What you are asked to do:
Identify all lines of the data containing the string "fold" and copy them.

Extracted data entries
---

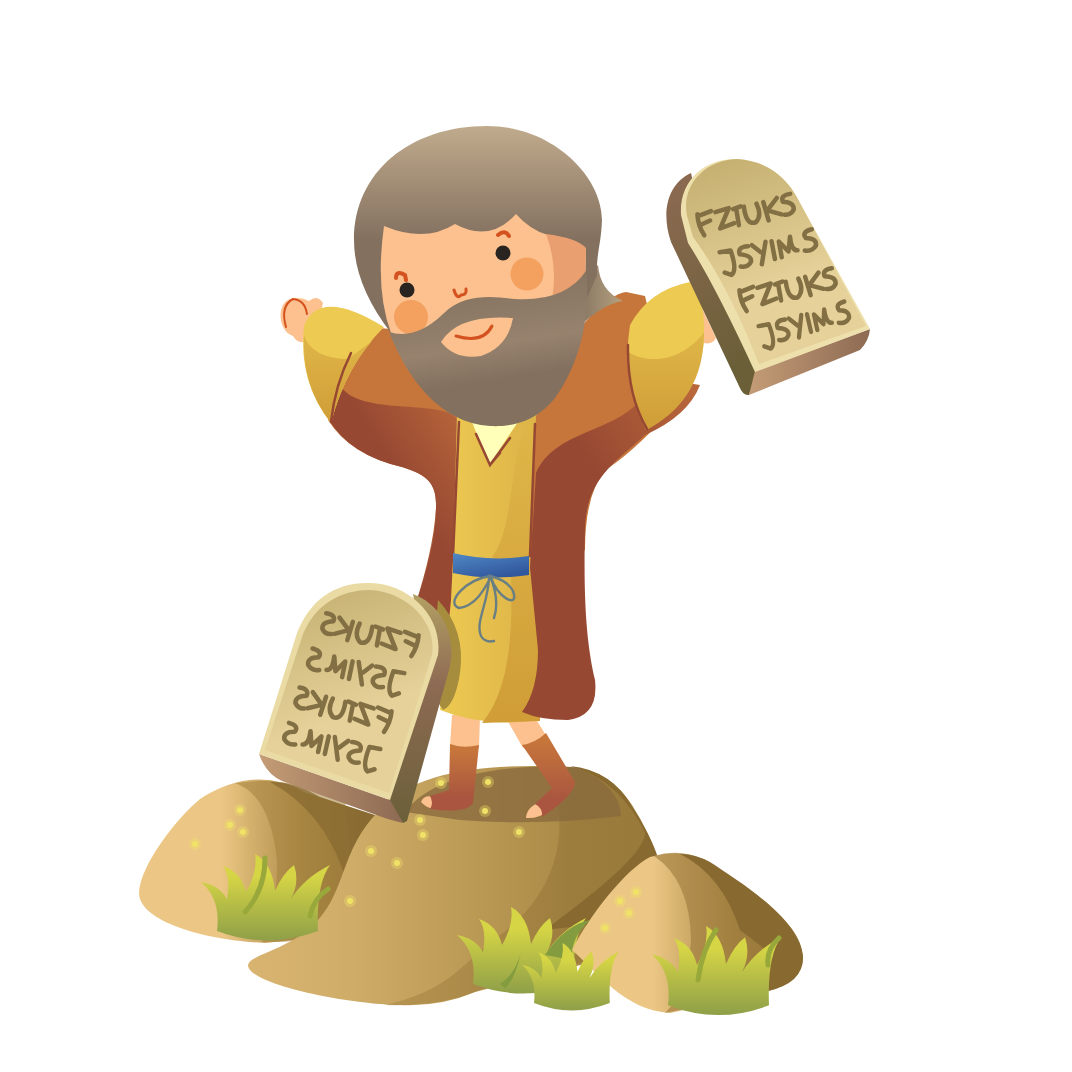
<!DOCTYPE html>
<html lang="en">
<head>
<meta charset="utf-8">
<title>Bearded man with two stone tablets</title>
<style>
:root{--paper:#fff;--skin:#fcc18e;--skin-shade:#e99f70;--blush:#f4a05f;--line:#d4521f;--ink:#29241f;--gold:#edca51;--gold-dark:#d09d37;--rust:#c6753b;--rust-dark:#974832;--hair-light:#c1ab8d;--hair:#83705f;--stone:#e5d199;--stone-mid:#c5b071;--stone-dark:#7c6d45;--stone-side:#8d6a53;--rock-light:#ecc684;--rock:#a98945;--rock-dark:#886a31;--leaf:#d6d545;--leaf-dark:#8e9f48;--spark:#f0e267;--sash:#5089c4;--sash-dark:#31579d}
html,body{margin:0;background:var(--paper);overflow:hidden}
svg{display:block;width:1072px;height:1072px}
.skin{fill:var(--skin)}
.ink{fill:var(--ink)}
.blush{fill:var(--blush)}
.feature{fill:none;stroke:var(--line);stroke-linecap:round;stroke-linejoin:round}
.rune{fill:none;stroke:#826f44;stroke-linecap:round;stroke-linejoin:round;stroke-width:4.5}
.fold{fill:none;stroke:var(--rust-dark);stroke-width:2.5;stroke-linecap:round}
.bow{fill:none;stroke:#697f84;stroke-width:2.4;stroke-linecap:round}
.c-hair-light{stop-color:var(--hair-light)}.c-hair{stop-color:var(--hair)}
.c-stone{stop-color:var(--stone)}.c-stone-mid{stop-color:var(--stone-mid)}.c-stone-dark{stop-color:var(--stone-dark)}.c-side{stop-color:var(--stone-side)}
.c-rock-light{stop-color:var(--rock-light)}.c-rock{stop-color:var(--rock)}.c-rock-dark{stop-color:var(--rock-dark)}
.c-rust{stop-color:var(--rust)}.c-rust-dark{stop-color:var(--rust-dark)}
.c-gold{stop-color:var(--gold)}.c-gold-dark{stop-color:var(--gold-dark)}
.c-leaf{stop-color:var(--leaf)}.c-leaf-dark{stop-color:var(--leaf-dark)}
.c-sash{stop-color:var(--sash)}.c-sash-dark{stop-color:var(--sash-dark)}
</style>
</head>
<body>
<svg viewBox="0 0 1072 1072" role="img" aria-label="A bearded man in a rust robe stands on a rock with arms raised, holding one stone tablet, with another beside him">
<defs>
<linearGradient id="hairFill" x2="0" y2="1"><stop class="c-hair-light"/><stop offset=".55" class="c-hair"/></linearGradient>
<linearGradient id="beardFill" x1=".3" y1="0" x2=".5" y2="1"><stop offset=".1" stop-color="#857360"/><stop offset=".5" stop-color="#96826d"/><stop offset=".72" class="c-hair"/></linearGradient>
<linearGradient id="napeFill"><stop class="c-hair"/><stop offset="1" stop-color="#b5a27f"/></linearGradient>
<linearGradient id="tabletFill" x1=".2" x2=".5" y2="1"><stop class="c-stone-mid"/><stop offset=".65" class="c-stone"/></linearGradient>
<linearGradient id="raisedSide" x2=".3" y2="1"><stop class="c-side"/><stop offset="1" stop-color="#6b5f38"/></linearGradient>
<linearGradient id="baseSide"><stop stop-color="#c49c76"/><stop offset="1" class="c-side"/></linearGradient>
<linearGradient id="leaningSide" x2="0" y2="1"><stop stop-color="#b3a063"/><stop offset=".4" class="c-side"/><stop offset="1" stop-color="#6b6039"/></linearGradient>
<linearGradient id="mainRock"><stop stop-color="#d9b470"/><stop offset=".25" stop-color="#cfad69"/><stop offset=".8" class="c-rock"/></linearGradient>
<linearGradient id="sideRock"><stop class="c-rock-light"/><stop offset=".35" class="c-rock-light"/><stop offset=".7" class="c-rock"/><stop offset="1" class="c-rock-dark"/></linearGradient>
<linearGradient id="rockShade"><stop stop-color="#a4803f"/><stop offset="1" class="c-rock-dark"/></linearGradient>
<linearGradient id="sleeveFill" x2="0" y2="1"><stop offset=".35" class="c-rust"/><stop offset="1" class="c-rust-dark"/></linearGradient>
<linearGradient id="robeShade" x1=".9" y1="0" x2=".5" y2=".5"><stop stop-color="#b8663a"/><stop offset=".8" class="c-rust-dark"/></linearGradient>
<linearGradient id="tunicFill"><stop class="c-gold"/><stop offset="1" stop-color="#dcb248"/></linearGradient>
<linearGradient id="goldShade" x2="0" y2="1"><stop stop-color="#dfb648"/><stop offset="1" class="c-gold-dark"/></linearGradient>
<linearGradient id="leafFill" x2="0" y2="1"><stop offset=".25" class="c-leaf"/><stop offset="1" class="c-leaf-dark"/></linearGradient>
<linearGradient id="sashFill" x2=".6" y2="1"><stop class="c-sash"/><stop offset="1" class="c-sash-dark"/></linearGradient>
<linearGradient id="bootFill" x2="0" y2="1"><stop offset=".1" class="c-rust"/><stop offset=".8" stop-color="#a95540"/></linearGradient>
<g id="runeLineOne" class="rune">
<path d="M3 2Q1 13 5 24M3 4 17 2M4 13 14 11"/><path d="M21 4 35 3 22 21 37 19"/><path d="M42 6 41 22M39 5 47 4"/><path d="M50 5Q48 24 58 23 66 18 63 5"/><path d="M70 5 71 24M84 4 72 14 85 21"/><path d="M98 3Q88 2 89 9 100 12 98 19 94 24 88 22"/>
</g>
<g id="runeLineTwo" class="rune">
<path d="M3 3 14 4Q16 25 9 28L3 24"/><path d="M32 4Q21 2 22 10 34 14 31 20 27 25 20 22"/><path d="M36 4 43 13M50 4 41 25"/><path d="M56 5 55 23"/><path d="M62 23 63 7 70 19 75 5Q73 19 79 20"/><path d="M98 3Q87 3 90 10 101 13 98 20 93 25 86 22"/>
</g>
<path id="grassTuft" d="M16 77Q20 45 0 28Q18 31 26 45Q30 23 22 12Q40 18 45 38Q57 17 54 0Q71 9 74 37Q82 19 93 11Q99 28 90 45Q103 24 129 11Q115 30 117 77Q66 96 16 77Z"/>
<g id="spark"><circle r="6" fill="var(--spark)" opacity=".35"/><circle r="3" fill="var(--spark)"/></g>
</defs>

<g id="rocks">
<path fill="url(#sideRock)" d="M139 893C140 865 177 818 200 799Q255 764 304 792L375 815 340 935 265 943C200 940 139 920 139 893Z"/>
<path fill="#a5813f" opacity=".55" d="M235 783Q270 795 277 860Q278 905 262 942Q300 943 322 935L352 870 345 800Q290 775 235 783Z"/>
<path fill="var(--rock-dark)" opacity=".75" d="M270 782Q322 810 344 873L372 815 320 797Q295 781 270 782Z"/>
<path fill="url(#mainRock)" d="M248 965C250 955 285 950 310 928C348 895 338 850 380 810C410 775 470 766 535 766C590 764 612 775 632 805Q650 833 660 865L600 960 475 992Q440 1007 400 1005C345 1004 248 984 248 965Z"/>
<path fill="url(#rockShade)" opacity=".5" d="M560 768C612 764 634 808 656 856L590 960 480 990Q440 1007 385 1005C450 990 460 965 500 935C555 895 565 840 557 800Z"/>
<path fill="var(--rock-dark)" d="M570 766Q612 770 633 808Q652 838 658 858L588 925 545 930C585 900 645 855 645 833Q620 780 570 766Z"/>
<path fill="#87693d" opacity=".75" d="M405 812Q435 772 530 767L575 767Q620 785 621 816Q540 826 460 820Z"/>
</g>

<g id="front-rock">
<use href="#grassTuft" fill="url(#leafFill)" transform="translate(457 907)"/>
<path fill="#829c3f" d="M500 984Q515 975 521 952Q515 980 505 988ZM545 955Q565 925 590 920Q570 938 572 960Z"/>
<path fill="url(#sideRock)" d="M572 950C590 915 625 870 650 857Q680 848 705 860C745 885 803 922 803 958Q800 983 768 991L670 1013C625 1010 600 975 572 950Z"/>
<path fill="#9d7a3c" opacity=".6" d="M654 856Q690 880 691 940Q688 990 665 1013L768 991Q803 980 803 958C800 920 740 885 705 860Q680 848 654 856Z"/>
<path fill="var(--rock-dark)" d="M680 854Q722 875 740 930L766 950 768 991Q803 983 803 958C800 920 745 885 710 862Q695 854 680 854Z"/>
</g>

<g id="grass" fill="url(#leafFill)">
<use href="#grassTuft" transform="translate(201 854)"/>
<use href="#grassTuft" transform="translate(522 943) scale(.75 .78)"/>
<use href="#grassTuft" transform="translate(652 926) scale(1 1.03)"/>
<g fill="none" stroke="#98a83a" stroke-width="5" stroke-linecap="round"><path d="M245 912Q265 890 265 858M310 916Q314 898 328 889M698 980Q702 950 716 930M768 965Q766 950 779 938"/></g>
</g>

<g id="sparks">
<use href="#spark" x="195" y="844"/><use href="#spark" x="240" y="810"/><use href="#spark" x="230" y="825"/><use href="#spark" x="243" y="832"/><use href="#spark" x="441" y="783"/><use href="#spark" x="488" y="782"/><use href="#spark" x="485" y="811"/><use href="#spark" x="420" y="820"/><use href="#spark" x="423" y="835"/><use href="#spark" x="519" y="832"/><use href="#spark" x="371" y="851"/><use href="#spark" x="397" y="863"/><use href="#spark" x="350" y="901"/><use href="#spark" x="636" y="892"/><use href="#spark" x="620" y="901"/><use href="#spark" x="629" y="913"/><use href="#spark" x="605" y="928"/>
</g>

<g id="legs">
<path class="skin" d="M452 715H480L479 748 450 746ZM506 718 534 716 547 737 523 748Z"/>
<path class="skin" d="M421 802Q424 794 434 797L443 808Q430 812 421 802ZM526 818Q527 806 541 802L549 811Q538 819 526 818Z"/>
<path fill="url(#bootFill)" d="M450 744Q463 749 479 745L473 803Q466 814 430 809Q434 803 430 796L449 790Z"/>
<path fill="url(#bootFill)" d="M522 745Q535 743 546 733L575 782Q575 795 542 817Q543 808 535 804L552 788Z"/>
</g>

<g id="hands">
<path class="skin" d="M303 342Q297 343 293 336C278 331 276 304 290 299Q301 296 309 301Q317 294 323 303L314 340ZM690 290Q703 277 711 286Q711 299 701 306L716 338Q713 345 703 343L690 325Z"/>
<path class="feature" stroke="#f4a66b" stroke-width="2" d="M286 327Q280 306 293 299Q305 300 307 314"/>
</g>

<g id="robe">
<path fill="url(#sleeveFill)" d="M380 328 400 330 465 420 450 640 417 600C426 570 434 540 436 508C437 484 428 475 402 467Q350 455 328 420Q334 370 352 343Z"/>
<path fill="url(#robeShade)" d="M339 383C355 420 455 395 459 424L453 560 449 638 417 600C428 570 436 535 436 508C437 484 428 475 402 467Q350 455 329 420Q331 395 339 383Z"/>
<path fill="url(#tunicFill)" d="M457 415H538L540 720Q485 728 440 710L451 600 453 560Z"/>
<path fill="url(#goldShade)" d="M537 418 530 560 540 640 540 721 482 723C510 690 513 630 511 575L492 557C518 525 508 425 537 418Z"/>
<path fill="#ffffb9" d="M472 422H518L489 465Z"/>
<path class="fold" stroke="#b67c2f" d="M476 434 490 465 510 438M490 465 500 453"/>
<path fill="#a58d3d" d="M438 600Q466 630 460 673Q455 705 443 710L430 690Z"/>
<path fill="var(--rust)" d="M536 416 585 322Q612 293 626 292L645 296 672 410Q630 455 605 470 585 495 585 550L530 570Z"/>
<path fill="url(#robeShade)" d="M536 473C555 430 615 433 642 398L668 380 700 385Q688 416 645 435C612 465 586 480 585 530C583 610 588 650 595 680Q599 716 568 720Q540 720 522 712Q538 690 538 650L530 568Z"/>
<path class="fold" d="M459 422 453 556M535 424 530 556"/>
<path fill="url(#sashFill)" d="M453 553Q490 562 529 556V575Q490 581 453 573Z"/>
<path class="bow" d="M490 576C465 580 445 603 459 608 476 606 485 588 491 577 496 597 520 610 513 591Q507 580 490 576Q500 600 494 618M489 578C488 604 475 622 481 636Q485 643 494 641"/>
</g>

<g id="cuffs">
<path fill="var(--gold)" d="M331 423Q298 382 304 326Q319 287 384 327Q346 365 331 423Z"/>
<path fill="url(#goldShade)" d="M304 335Q311 358 348 359L372 341Q344 373 331 423Q301 385 304 335Z"/>
<path fill="var(--gold)" d="M646 430Q621 382 630 325Q649 290 690 282Q705 291 704 338Q700 400 646 430Z"/>
<path fill="url(#goldShade)" d="M628 352C660 370 692 350 704 332Q704 400 646 430Q629 390 628 352Z"/>
<path class="fold" d="M331 422Q335 385 351 353M647 429Q627 395 628 345"/>
</g>

<g id="head">
<path fill="url(#napeFill)" d="M575 285 598 265Q600 291 623 301Q606 303 583 323Z"/>
<path fill="url(#hairFill)" d="M354 240C354 172 410 126 487 126C552 126 602 176 602 220C601 245 596 255 597 275L584 305 391 333Q354 285 354 240Z"/>
<path class="skin" d="M384 226Q425 243 455 224Q490 243 516 214Q530 230 548 235Q576 238 586 249L585 300 500 385 430 375 391 333Q375 290 384 226Z"/>
<path fill="var(--skin-shade)" d="M546 234Q577 238 586 248L585 274Q572 296 552 300Q558 265 546 234Z"/>
<circle class="blush" cx="411" cy="317" r="17"/><circle class="blush" cx="527" cy="274" r="16.5"/>
<circle class="ink" cx="407" cy="290" r="7.5"/><circle class="ink" cx="503" cy="253" r="7.5"/>
<path class="feature" stroke-width="4" d="M396 278Q396 270 405 275L406 280M498 235Q505 229 509 236"/>
<path class="feature" stroke-width="3" d="M454 290Q457 300 461 295 467 295 466 289"/>
<path fill="url(#beardFill)" d="M389 332Q416 340 443 314C465 292 495 297 515 299Q565 302 586 271C592 330 572 375 555 398C535 423 510 427 490 426C440 423 407 378 389 332Z"/>
<path class="skin" d="M441 342Q458 314 513 318Q508 347 481 356Q455 360 441 342Z"/>
<path class="feature" stroke-width="3" d="M456 336Q483 344 492 326"/>
</g>

<g id="raised-tablet">
<path fill="url(#raisedSide)" d="M691 173C667 184 661 213 671 242L739 386Q743 396 749 395L757 372 706 240Z"/>
<path fill="url(#baseSide)" d="M749 395 755 371 870 329Q869 341 860 350Z"/>
<path fill="#eee0ac" d="M681 215C679 180 705 158 737 159Q780 162 800 203L870 329 755 372Q715 285 688 243Z"/>
<path fill="url(#tabletFill)" d="M687 216C681 186 704 160 737 159Q780 162 800 203L866 326 759 364Q727 283 693 237Z"/>
<use href="#runeLineOne" transform="translate(694 213) rotate(-13)"/>
<use href="#runeLineTwo" transform="translate(716 250) rotate(-14)"/>
<use href="#runeLineOne" transform="translate(736 289) rotate(-14)"/>
<use href="#runeLineTwo" transform="translate(755 324) rotate(-16) scale(.94 1)"/>
</g>

<g id="leaning-tablet">
<path fill="url(#leaningSide)" d="M413 594C445 606 457 640 449 670L407 821 403 823 388 800 425 660Z"/>
<path fill="url(#baseSide)" d="M259 754 390 800 403 823Q390 820 382 817L282 781Q266 774 259 754Z"/>
<path fill="#e9dba3" d="M259 754 297 633C310 600 335 582 370 583C410 584 443 617 438 655L390 800Z"/>
<path fill="url(#tabletFill)" d="M265 750 303 634C316 603 342 590 370 590C407 592 437 622 432 655L389 793Z"/>
<use href="#runeLineOne" transform="translate(422 634) scale(-1 1) rotate(-14)"/>
<use href="#runeLineTwo" transform="translate(408 671) scale(-1 1) rotate(-15)"/>
<use href="#runeLineOne" transform="translate(395 710) scale(-1 1) rotate(-15)"/>
<use href="#runeLineTwo" transform="translate(384 747) scale(-1 1) rotate(-16)"/>
</g>
</svg>
</body>
</html>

---

Task answer:
.fold{fill:none;stroke:var(--rust-dark);stroke-width:2.5;stroke-linecap:round}
<path class="fold" stroke="#b67c2f" d="M476 434 490 465 510 438M490 465 500 453"/>
<path class="fold" d="M459 422 453 556M535 424 530 556"/>
<path class="fold" d="M331 422Q335 385 351 353M647 429Q627 395 628 345"/>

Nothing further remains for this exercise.